Asa Voyles, 22, is another who started kite boarding with no experience.
“I’ve been sailing here for 13 years, and one day, I hear this ‘Woosh!’ and this kite boarder jumps over the boat,” he said. “I’d never seen that before. I said, ‘Dude, how much?’ I bought two kites and a board that day for $600.”
Voyles is a self-taught kite boarder. He started out riding downwind and on land.
“It’s hard to learn locally,” he said. “There’s no formal school. I was the punk everyone hated for a while.”
Nick Tubre of Oklahoma City was among the first in the metro to take up the sport in 2000, but even he said learning how to kite board safely is the biggest challenge facing enthusiasts.
“The first time I did it, it was crazy,” he said. “The technology has changed so much on the kites since then. Back then, it wasn’t user-friendly. Today, it’s a lot safer and easier to handle.”
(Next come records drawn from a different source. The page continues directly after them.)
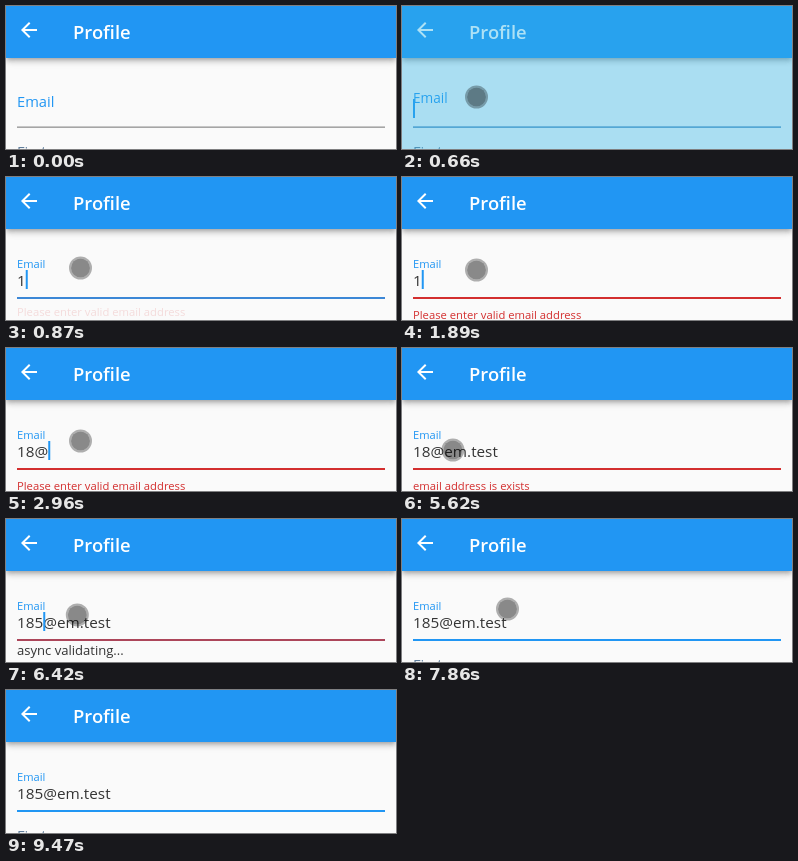
An HTML page that plays this animation: 390x143 px, repeating every 9540 ms.

```html
<!DOCTYPE html>
<html lang="en">
<head>
<meta charset="utf-8">
<style>
  html, body { margin: 0; width: 100%; height: 100%; overflow: hidden; background: #fafafa; }
  body { font-family: "Open Sans", "Noto Sans", sans-serif; }
  #bar {
    position: absolute; top: 0; left: 0; width: 390px; height: 52px; background: #2196f3;
    box-shadow: 0 2px 4px -1px rgba(0,0,0,.2), 0 4px 5px rgba(0,0,0,.14), 0 1px 10px rgba(0,0,0,.12);
  }
  svg { position: absolute; top: 0; left: 0; display: block; }
</style>
</head>
<body>
<div id="bar"></div>
<svg width="390" height="143" viewBox="0 0 390 143">
  <path transform="translate(11 12)" fill="#fff" d="M20 11H7.83l5.59-5.59L12 4l-8 8 8 8 1.41-1.41L7.83 13H20z"/>
  <text x="67" y="32.5" font-size="18.4" font-weight="600" fill="#fff">Profile</text>
  <text id="label" x="11" fill="#2196f3">Email</text>
  <text id="value" x="11" y="109" font-size="15.3" fill="#333"></text>
  <rect id="caret" y="93" width="2" height="19" fill="#2196f3"/>
  <rect id="line" x="11" width="368"/>
  <text id="message" x="11"></text>
  <text id="next" x="11" y="151" font-size="14.7" fill="#607d9b">First name</text>
  <rect id="flash" width="390" height="143" fill="#33b5e5"/>
  <g id="dot">
    <circle r="9.5" fill="#000" fill-opacity=".45"/>
    <circle r="10.5" fill="none" stroke="#000" stroke-opacity=".3" stroke-width="2"/>
  </g>
</svg>
<script>
const LOOP = 9540, FOCUS = 600, BLINK = 490;
const GRAY = [165, 165, 165], BLUE = [33, 150, 243], RED = [211, 47, 47];
const ADDRESS = '18@em.test', EDITED = '185@em.test';

// [time, text, caret index]
const edits = [
  [0, '', 0], [FOCUS, '', 0],
  ...[850, 2210, 2900, 3160, 3290, 3490, 3690, 3760, 3820, 3890]
    .map((t, i) => [t, ADDRESS.slice(0, i + 1), i + 1]),
  [5900, ADDRESS, 2], [6390, EDITED, 3]
];

// [time, text, underline colour]
const states = [
  [0, '', GRAY], [FOCUS, '', BLUE],
  [850, 'Please enter valid email address', RED],
  [3750, 'async validating...', BLUE],
  [5210, 'email address is exists', RED],
  [6390, 'async validating...', BLUE],
  [7660, '', BLUE], [9470, '', [52, 148, 225]]
];

// [time, x, y]
const path = [
  [190, 190, 150], [500, 74.5, 91], [1600, 74.5, 91], [1620, 74.5, 93], [5400, 74.5, 93],
  [5620, 51, 102], [5880, 31, 103], [6210, 31, 103], [6600, 105.5, 90], [8330, 105.5, 90],
  [8340, 131, 121], [8420, 131, 121]
];

const $ = id => document.getElementById(id);
const [label, value, caret, line, message, next, flash, dot] =
  ['label', 'value', 'caret', 'line', 'message', 'next', 'flash', 'dot'].map($);
const set = (el, attrs) => { for (const k in attrs) el.setAttribute(k, attrs[k]); };
const clamp = v => Math.max(0, Math.min(1, v));
const mix = (a, b, p) => a + (b - a) * p;
const indexAt = (list, t) => list.findLastIndex(item => item[0] <= t);

function drawField(t) {
  const focus = clamp((t - FOCUS) / 200);
  set(label, { y: mix(100.5, 90.5, focus), 'font-size': mix(14.7, 11.1, focus) });

  const [typed, text, index] = edits[indexAt(edits, t)];
  value.textContent = text;
  const on = t >= FOCUS && t < 9470 && Math.floor((t - typed) / BLINK) % 2 === 0;
  set(caret, {
    x: 11 + (index ? value.getSubStringLength(0, index) : 0),
    opacity: on ? 1 : 0
  });

  const i = indexAt(states, t);
  const [start, note, color] = states[i];
  const before = states[Math.max(0, i - 1)][2];
  const p = clamp((t - start) / 140);
  const height = mix(1.6, 2, focus);
  set(line, {
    y: 122 - height, height,
    fill: `rgb(${color.map((c, k) => Math.round(mix(before[k], c, p)))})`
  });

  const error = color === RED;
  message.textContent = note;
  set(message, {
    y: error ? mix(139, 142, p) : 136,
    'font-size': error ? 11.25 : 13.05,
    fill: error ? '#d32f2f' : '#333',
    opacity: error ? p : 1
  });
  set(next, { opacity: note ? 0 : 1 });
}

function drawTouch(t) {
  set(flash, { opacity: t < 590 ? 0 : .4 * clamp((860 - t) / 100) });
  const i = indexAt(path, t);
  const a = path[i], b = path[i + 1];
  set(dot, { opacity: a && b ? 1 : 0 });
  if (!a || !b) return;
  const p = (t - a[0]) / (b[0] - a[0]);
  set(dot, { transform: `translate(${mix(a[1], b[1], p)} ${mix(a[2], b[2], p)})` });
}

function frame() {
  const t = performance.now() % LOOP;
  drawField(t);
  drawTouch(t);
  requestAnimationFrame(frame);
}
frame();
</script>
</body>
</html>
```
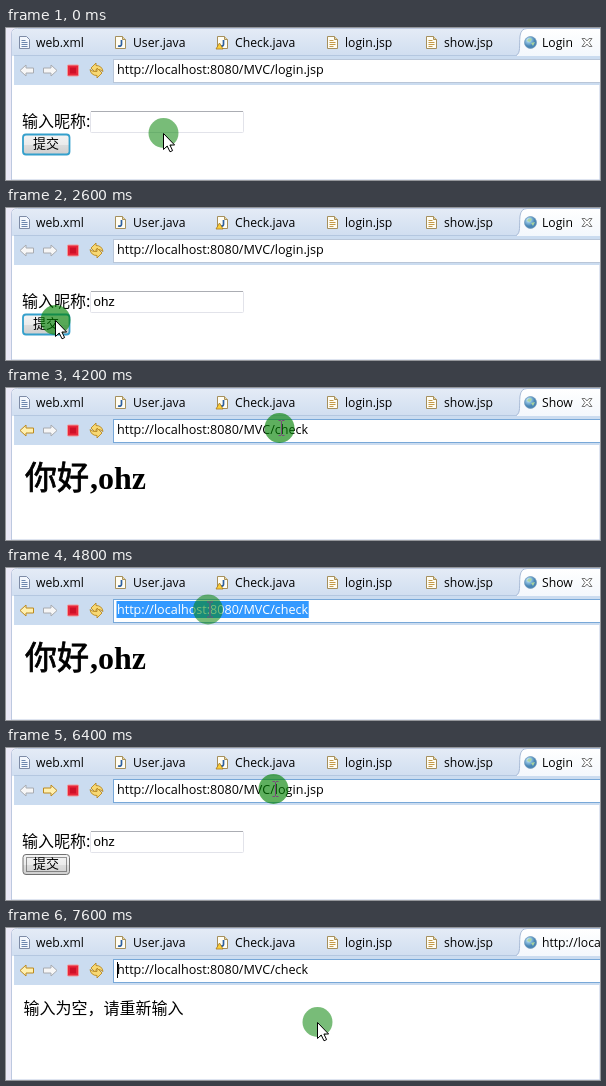
These frames come from a looping animation (594x152 px, 8 s). An HTML page:

```html
<!DOCTYPE html>
<html lang="zh">
<head>
<meta charset="utf-8">
<style>
  html, body { margin: 0; width: 100%; height: 100%; overflow: hidden; background: #fff; }
  svg { display: block; width: 594px; height: 152px; }
  text { white-space: pre; fill: #000; }
  .ui { font: 12.2px "Open Sans", sans-serif; }
  .url { font: 12.6px "Open Sans", sans-serif; }
  .cjk { font: 16px "Noto Sans CJK SC", "Noto Sans CJK", sans-serif; }
  .field { font: 13.33px "Liberation Sans", Arial, sans-serif; }
  .head { font: bold 32px "Liberation Serif", serif; }
  .big { font: 32px "Noto Sans CJK SC", "Noto Sans CJK", sans-serif; stroke: #000; stroke-width: .8px; }
  .small { font-size: 13px; }
</style>
</head>
<body>
<svg viewBox="0 0 594 152" xmlns="http://www.w3.org/2000/svg">
  <defs>
    <linearGradient id="bar" x2="0" y2="1"><stop stop-color="#e4ebf6"/><stop offset="1" stop-color="#d0def0"/></linearGradient>
    <linearGradient id="active" x2="0" y2="1"><stop stop-color="#fff"/><stop offset="1" stop-color="#f3f7fc"/></linearGradient>
    <linearGradient id="button" x2="0" y2="1"><stop stop-color="#f4f4f4"/><stop offset=".5" stop-color="#ebebeb"/><stop offset=".5" stop-color="#dddddd"/><stop offset="1" stop-color="#cfcfcf"/></linearGradient>
    <radialGradient id="globe" cx=".35" cy=".3"><stop stop-color="#e6f5fc"/><stop offset=".5" stop-color="#84b9dc"/><stop offset="1" stop-color="#4a86b4"/></radialGradient>
    <path id="arrow" d="M1 6.5 7 1v3h7.500v5H7v3z" stroke-linejoin="round"/>
    <path id="turn" d="M85 40l5-5v2.500q6 0 7 6-2.500-2.500-7-2v3.500z" fill="#f7d873" stroke="#b98a22" stroke-width=".9"/>
    <g id="doc"><path d="M.5.5h7l3 3v9H.5z" fill="#fffdf3" stroke="#a58f5c"/><path d="M7.500.5v3h3" fill="#ecd9a0" stroke="#a58f5c"/></g>
  </defs>

  <rect width="594" height="152" fill="#ebe9f7"/>
  <path d="M5.500 152V6q0-5.500 6-5.500H594V152z" fill="#fff" stroke="#bdc9e0"/>
  <path d="M6 28V6q0-5 6-5H594V28z" fill="url(#bar)"/>
  <path d="M8 27.500H514" stroke="#b4c7e0"/>
  <rect x="8" y="28" width="586" height="29" fill="#cbdcf0"/>
  <path d="M510 28C515 25 513 18 514 8Q515 1 521 1H594V28z" fill="url(#active)"/>
  <path d="M510 27.500C515 25 513 18 514 8Q515 .5 521 .5H594" fill="none" stroke="#a9bbd6"/>

  <g id="tabs"></g>
  <circle cx="524.500" cy="14.500" r="6" fill="url(#globe)" stroke="#6d97b8" stroke-width=".7"/>
  <path d="M521 13q2-4 5-2l-2 3zm4 2 4-1-2 4z" fill="#a9d3a0"/>
  <text id="title" class="ui" x="536" y="19"></text>
  <path id="close" d="M576 10.500h3l2 2.500 2-2.500h3l-3 4 3 4h-3l-2-2.500-2 2.500h-3l3-4z" fill="#fff" stroke="#747474"/>

  <use id="back" href="#arrow" x="13" y="36"/>
  <use id="forward" href="#arrow" transform="translate(52 36) scale(-1 1)"/>
  <rect x="61.500" y="37" width="11" height="11" rx="1" fill="#e8273b" stroke="#f19a9a"/>
  <path d="M64 39.500h6v6h-6z" fill="#cf1027"/>
  <use href="#turn"/>
  <use href="#turn" transform="rotate(180 90.500 42.500)"/>
  <rect id="urlBox" x="107.500" y="31.500" width="490" height="23" fill="#fff"/>
  <rect id="mark" y="33" height="17" fill="#39f"/>
  <text id="url" class="url" x="111" y="46"></text>

  <g id="form">
    <text class="cjk" x="16" y="99">输入昵称:</text>
    <rect id="box" x="84.500" y="83.500" width="153" height="21" rx="1" fill="#fff"/>
    <path id="boxTop" d="M85 83.500h152"/>
    <text id="name" class="field" x="87.500" y="98"></text>
    <rect id="btn" x="17" y="106.500" width="46.500" height="20" rx="3" fill="url(#button)"/>
    <rect id="dots" x="20.500" y="109.500" width="40" height="14" fill="none" stroke="#333" stroke-dasharray="1 1"/>
    <text class="cjk small" x="27" y="120">提交</text>
  </g>
  <g id="hello">
    <text class="big" x="19" y="101">你好</text>
    <text class="head" x="84" y="101">,ohz</text>
  </g>
  <text id="empty" class="cjk" x="17.500" y="86">输入为空，请重新输入</text>
  <rect id="caret" width="1" height="16"/>

  <g id="pointer">
    <circle id="halo" cx=".5" r="15" fill="#008000"/>
    <circle id="ring" r="14.500" fill="none" stroke="#f00000" stroke-width="2.500" stroke-dasharray="5 .7"/>
    <path id="tip" d="M.5.5v16l3.700-3.500 2.800 5.800 2.600-1.200-2.700-5.600h4.700z" fill="#fff" stroke="#000"/>
    <path id="beam" d="M-.5-7.500h2.500m1 0h2.500M2.500-7v14M-.5 7.500h2.500m1 0h2.500" fill="none" stroke="#7a4a7a"/>
  </g>
</svg>
<script>
const LOOP = 8000, STEP = 200, NAME = 'ohz';
const BASE = 'http://localhost:8080/MVC/';
const el = Object.fromEntries([...document.querySelectorAll('svg [id]')].map(e => [e.id, e]));

const set = (e, attrs) => { for (const k in attrs) e.setAttribute(k, attrs[k]); };
const show = (e, on) => e.setAttribute('visibility', on ? 'inherit' : 'hidden');
const latest = (track, t) => track.filter(k => k[0] <= t).pop()[1];
const within = (t, from, to) => t >= from && t < to;

// Editor tabs: icon x, label x, label, kind
const tabs = [[13, 30, 'web.xml', 'xml'], [109, 127, 'User.java', 'java'], [211, 229, 'Check.java', 'warn'],
  [321, 339, 'login.jsp', 'jsp'], [420, 438, 'show.jsp', 'jsp']];
const glyph = {
  xml: '<path d="M.5.5h7l3 3v9H.5z" fill="#f3f7fd" stroke="#7d8ba6"/><path d="M2.500 4.500h4m-4 2h6m-6 2h6m-6 2h6" stroke="#6d86ad"/>',
  java: '<use href="#doc"/><path d="M6.500 4v4.500q0 2-3.500 1.500" fill="none" stroke="#2d5fa0" stroke-width="1.700"/>',
  jsp: '<use href="#doc"/><path d="M2.500 4.500h4m-4 2h6m-6 2h6m-6 2h4" stroke="#c49a48"/>'
};
glyph.warn = glyph.java + '<path d="M-1 13l3.500-6L6 13z" fill="#f9cf3c" stroke="#a9791c" stroke-width=".8"/>';
el.tabs.innerHTML = tabs.map(([icon, x, label, kind]) =>
  `<g transform="translate(${icon} 8)">${glyph[kind]}</g><text class="ui" x="${x}" y="19">${label}</text>`).join('');

const pages = [[0, 'form'], [2800, 'hello'], [5800, 'form'], [7400, 'empty']];
const titles = [[0, 'Login'], [2800, 'Show'], [5800, 'Login'], [7400, 'http://localhost']];
const paths = [[0, 'login.jsp'], [2800, 'check'], [5800, 'login.jsp'], [6800, 'c'], [7000, 'che'], [7200, 'check']];
const typed = [[0, 0], [1200, 1], [1400, 2], [1800, 3]];
const presses = [[800, 1000], [2600, 2800], [3800, 4000], [4200, 4600], [5400, 5800], [6400, 6600]];
const route = [[0, 157, 105], [600, 139.5, 93.5], [1800, 139.5, 93.5], [2400, 49, 112], [2800, 49, 112],
  [3000, 60, 115], [3200, 126, 100], [3800, 273, 40], [4600, 273, 40], [5000, 130, 43], [5200, 18.5, 38.5],
  [5800, 18.5, 38.5], [6400, 267, 41], [7200, 267, 41], [7600, 311, 94], [LOOP, 311, 94]];

function position(t) {
  const i = route.findIndex(k => k[0] > t);
  const [t0, x0, y0] = route[i - 1], [t1, x1, y1] = route[i];
  const f = (t - t0) / (t1 - t0);
  return [x0 + (x1 - x0) * f, y0 + (y1 - y0) * f];
}

function paintArrow(arrow, on) {
  set(arrow, on ? { fill: '#fff0b0', stroke: '#bd8a1e' } : { fill: '#f6f6f6', stroke: '#a8abb0' });
}

function placeCaret(x, y) {
  set(el.caret, { x: Math.round(x), y });
}

function paint(t) {
  const page = latest(pages, t);
  for (const id of ['form', 'hello', 'empty']) show(el[id], id === page);
  el.title.textContent = latest(titles, t);
  show(el.close, page !== 'empty');
  paintArrow(el.back, page !== 'form');
  paintArrow(el.forward, within(t, 5800, 7400));

  // Address bar
  const all = within(t, 4600, 5800), part = within(t, 6600, 6800);
  const file = latest(paths, t);
  el.url.textContent = BASE;
  const stem = el.url.getComputedTextLength();
  el.url.innerHTML = `${BASE}<tspan>${file}</tspan>`;
  const full = el.url.getComputedTextLength();
  el.url.style.fill = all ? '#fff' : '#000';
  el.url.lastChild.style.fill = all || part ? '#fff' : '#000';
  set(el.mark, { x: part ? 111 + stem : 110.5, width: part ? full - stem : full + 1 });
  show(el.mark, all || part);
  set(el.urlBox, { stroke: t >= 4000 ? '#78a8d8' : '#b9c6d8' });

  // Form
  const boxFocus = within(t, 1000, 2600), again = t >= 5800;
  el.name.textContent = NAME.slice(0, latest(typed, t));
  set(el.box, { stroke: boxFocus ? '#b5cfe7' : '#e2e3ea' });
  set(el.boxTop, { stroke: boxFocus ? '#6f9fc4' : '#abadb3' });
  set(el.btn, { stroke: again ? '#707070' : '#35a0cc', 'stroke-width': again ? 1 : 1.8 });
  show(el.dots, again);

  // Text caret
  show(el.caret, boxFocus || t >= 6800);
  if (boxFocus) placeCaret(87.5 + el.name.getComputedTextLength(), 86);
  else placeCaret(111 + (page === 'empty' ? 0 : full), 34);

  // Mouse pointer
  const [x, y] = position(t);
  const overUrl = x > 107 && y > 31 && y < 55;
  const overBox = page === 'form' && x > 84 && x < 238 && y > 83 && y < 98;
  const overBack = x < 30 && y < 55;
  set(el.pointer, { transform: `translate(${x} ${y})` });
  set(el.halo, { opacity: presses.some(p => within(t, ...p)) ? 0.63 : 0.53 });
  show(el.ring, within(t, 5600, 5800));
  show(el.beam, overUrl || overBox);
  show(el.tip, !overUrl && !overBox && !overBack);
}

let shown = -1;
const start = performance.now();
function tick() {
  const now = Math.max(0, performance.now() - start) % LOOP;
  const t = Math.floor(now / STEP) * STEP;
  if (t !== shown) paint(shown = t);
  requestAnimationFrame(tick);
}
tick();
</script>
</body>
</html>
```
Hardly anyone locally offers lessons, due to the liability of the sport. The wind has known to be mean and dangerous to beginners and experts alike. Tubre said learning to kite board safely is vital.
“We’ve got our own little beach area out there and you don’t want a bazillion people out there getting hurt. If you start to get a lot of injuries, then the city has to do something about it,” he said.
“I usually tell people if they are interested to get on the Internet, do their research, get a practice kite to mess around on land with and get the videos. Even if you go to South Padre for a one- or two-day lesson, the winds here in Oklahoma are different. You have to take more time to learn.”
For those who do the research and invest in learning the sport safely, the rewards are superb. The same winds that make kite boarding risky can be rewarding as well.
“It grows on you. It’s the simplicity of getting out there, getting rid of all your frustrations. It’s a lot like meditation, and it’s a good high. You forget about all the frustrations when you fly,” Tubre said. “But it has to be safety first.” “Heide Brandes